Marshall Moore’s short fiction is propelled by a scathing wit and a dark imagination, and he does not shy away from taking readers down roads that are less traveled and rarely even mapped. In the title story, a con man cons a beguiling con artist… or does he? In “Grape Night,” a new arrival in Hong Kong enjoys the pleasures and terrors of a wine-tasting party with visiting gods from the Greek pantheon. In “Underground,” the minotaurs who secretly control urban life welcome a new member of their bloodthirsty elite. And in “Cambodia,” a country’s genocidal past and its cosmopolitan present collide atop a ruined temple. In A Garden Fed by Lightning, as in his two previous short-story collections, Moore spans multiple genres of fiction and subverts them all.


Publication date: Nov. 8, 2016

Print edition: 5″ x 8″ perfect bound trade paperback

Page count: 220

ISBN: 978-988-12198-3-1

Price (paper): US$18.95

E-book formats: ePub, Kindle, PDF

Word count: 50,000

eISBN: 978-988-12198-7-9

Price (e-book): US$7.99







  • “Though these tales may be visiting Hong Kong, an upstairs apartment, or the streets where youth went awry, with Moore at the helm places often lie in wait, ready to twist just so. The collection is filled with these moments, those darker than expected followed by tales that aim light at something—or someone—who might have been better left in the dark. Individually, any Marshall Moore story is a skin shiver waiting to happen. As a whole? A Garden Fed by Lightning is a collection worthy of exploring. — ‘Nathan Burgoine, author of Light and Triad Blood
  • Marshall Moore once again raises the barcode on technological angst with his latest collection of short stories.
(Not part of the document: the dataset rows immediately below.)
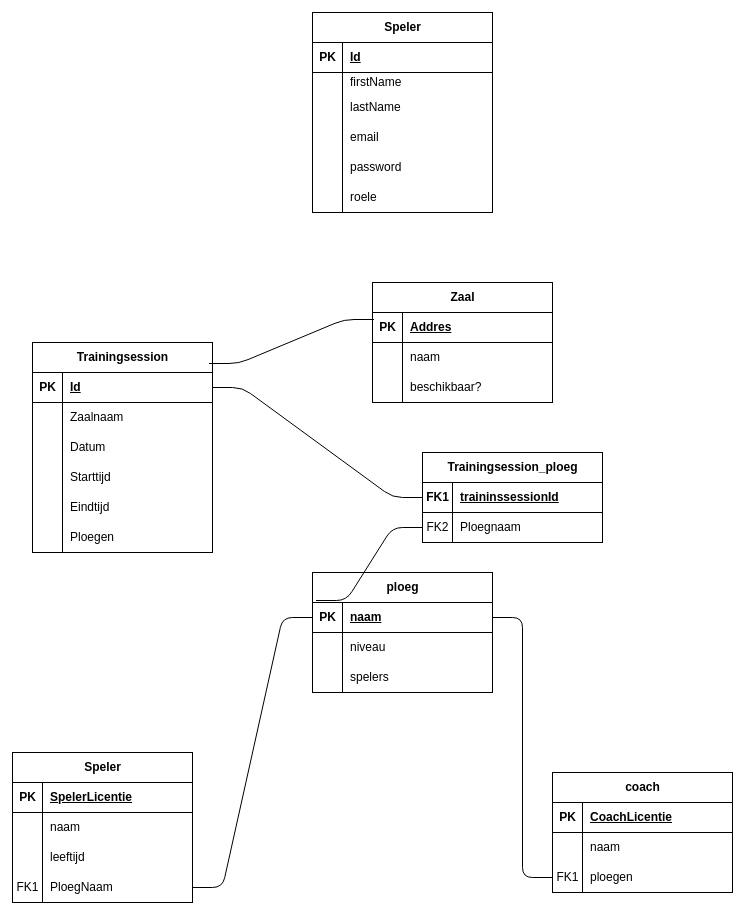
<!DOCTYPE html>
<html lang="nl">
<head>
<meta charset="utf-8">
<title>Entiteit-relatiediagram</title>
<style>
:root { --paper: #fff; --ink: #000; --row: 30px; --key: 30px; }
* { box-sizing: border-box; margin: 0; padding: 0; }
body { width: 745px; height: 915px; overflow: hidden; background: var(--paper); }
.diagram {
  position: relative; width: 745px; height: 915px; overflow: hidden;
  background: var(--paper); color: var(--ink);
  font: 12px/29px "Liberation Sans", Arial, sans-serif;
}
.entity { position: absolute; width: 181px; border: 1px solid var(--ink); background: var(--paper); }
.entity h2 { height: var(--row); border-bottom: 1px solid var(--ink); font: inherit; font-weight: bold; text-align: center; }
.field { display: grid; grid-template-columns: var(--key) 1fr; height: var(--row); white-space: nowrap; }
.field:last-child { height: 29px; }
.field dt { border-right: 1px solid var(--ink); text-align: center; }
.field dd { padding-left: 7px; }
.identifier { border-bottom: 1px solid var(--ink); font-weight: bold; }
.identifier dd { text-decoration: underline; }
.compact { height: 20px; line-height: 19px; }
.user { left: 312px; top: 12px; }
.hall { left: 372px; top: 282px; }
.session { left: 32px; top: 342px; }
.session-team { left: 422px; top: 452px; }
.team { left: 312px; top: 572px; }
.player { left: 12px; top: 752px; }
.coach { left: 552px; top: 772px; }
.relations { position: absolute; inset: 0; fill: none; stroke: var(--ink); stroke-width: 1; }
</style>
</head>
<body>
<main class="diagram">
  <section class="entity user">
    <h2>Speler</h2>
    <dl>
      <div class="field identifier"><dt>PK</dt><dd>Id</dd></div>
      <div class="field compact"><dt></dt><dd>firstName</dd></div>
      <div class="field"><dt></dt><dd>lastName</dd></div>
      <div class="field"><dt></dt><dd>email</dd></div>
      <div class="field"><dt></dt><dd>password</dd></div>
      <div class="field"><dt></dt><dd>roele</dd></div>
    </dl>
  </section>

  <section class="entity hall">
    <h2>Zaal</h2>
    <dl>
      <div class="field identifier"><dt>PK</dt><dd>Addres</dd></div>
      <div class="field"><dt></dt><dd>naam</dd></div>
      <div class="field"><dt></dt><dd>beschikbaar?</dd></div>
    </dl>
  </section>

  <section class="entity session">
    <h2>Trainingsession</h2>
    <dl>
      <div class="field identifier"><dt>PK</dt><dd>Id</dd></div>
      <div class="field"><dt></dt><dd>Zaalnaam</dd></div>
      <div class="field"><dt></dt><dd>Datum</dd></div>
      <div class="field"><dt></dt><dd>Starttijd</dd></div>
      <div class="field"><dt></dt><dd>Eindtijd</dd></div>
      <div class="field"><dt></dt><dd>Ploegen</dd></div>
    </dl>
  </section>

  <section class="entity session-team">
    <h2>Trainingsession_ploeg</h2>
    <dl>
      <div class="field identifier"><dt>FK1</dt><dd>traininssessionId</dd></div>
      <div class="field"><dt>FK2</dt><dd>Ploegnaam</dd></div>
    </dl>
  </section>

  <section class="entity team">
    <h2>ploeg</h2>
    <dl>
      <div class="field identifier"><dt>PK</dt><dd>naam</dd></div>
      <div class="field"><dt></dt><dd>niveau</dd></div>
      <div class="field"><dt></dt><dd>spelers</dd></div>
    </dl>
  </section>

  <section class="entity player">
    <h2>Speler</h2>
    <dl>
      <div class="field identifier"><dt>PK</dt><dd>SpelerLicentie</dd></div>
      <div class="field"><dt></dt><dd>naam</dd></div>
      <div class="field"><dt></dt><dd>leeftijd</dd></div>
      <div class="field"><dt>FK1</dt><dd>PloegNaam</dd></div>
    </dl>
  </section>

  <section class="entity coach">
    <h2>coach</h2>
    <dl>
      <div class="field identifier"><dt>PK</dt><dd>CoachLicentie</dd></div>
      <div class="field"><dt></dt><dd>naam</dd></div>
      <div class="field"><dt>FK1</dt><dd>ploegen</dd></div>
    </dl>
  </section>

  <svg class="relations" width="745" height="915" viewBox="0 0 745 915" aria-hidden="true">
    <path id="session-to-hall" d="M209 363.5H229Q239 363.5 248 359.6L335 323.3Q344 319.5 354 319.5H374"/>
    <path id="session-to-session-team" d="M213 387.5H232.500Q242.500 387.5 250.500 393.500L384.500 491.500Q392.500 497.5 402.500 497.5H422"/>
    <path id="session-team-to-team" d="M422 527.5H402.500Q392.500 527.5 387 536L352 591.500Q346.500 600.5 336.500 600.5H316"/>
    <path id="team-to-player" d="M312 617.5H292.500Q282.500 617.5 280.400 627.300L224.700 877.700Q222.500 887.5 212.500 887.5H193"/>
    <path id="team-to-coach" d="M493 617.5H512.500Q522.5 617.5 522.5 627.500V867.500Q522.5 877.5 532.500 877.5H552"/>
  </svg>
</main>
</body>
</html>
Moore’s unique realities drip of fantasy and shadow, yet still retain a chilling familiarity. From the resurrected fashionistas of “After Balenciaga” and the snorting minotaurs of “Underground” to the medical metaphor of “The Platinum Scalpel Society,” he tumbles you down rabbit hole after rabbit hole, delivering surrealistic delights that mask sharp points. And no one does paranoia, wine, and entropic dread better than Moore.” — Jerry Wheeler, multiple Lambda Literary Award nominee, erotica editor, and bon vivant
  • “Marshall Moore writes with a sublime confidence that comes from knowing how to whittle down to a very sharp nub what the reader needs to know and feel in any given story. This is writing that pierces, that drills deep down into its subject matter, and deftly pulls out what lies beneath. Moore’s fiction is the triple-distilled whiskey of writing.” — Brett Savory, author of A Perfect Machine and In and Do
  • Tongzhi Literary Group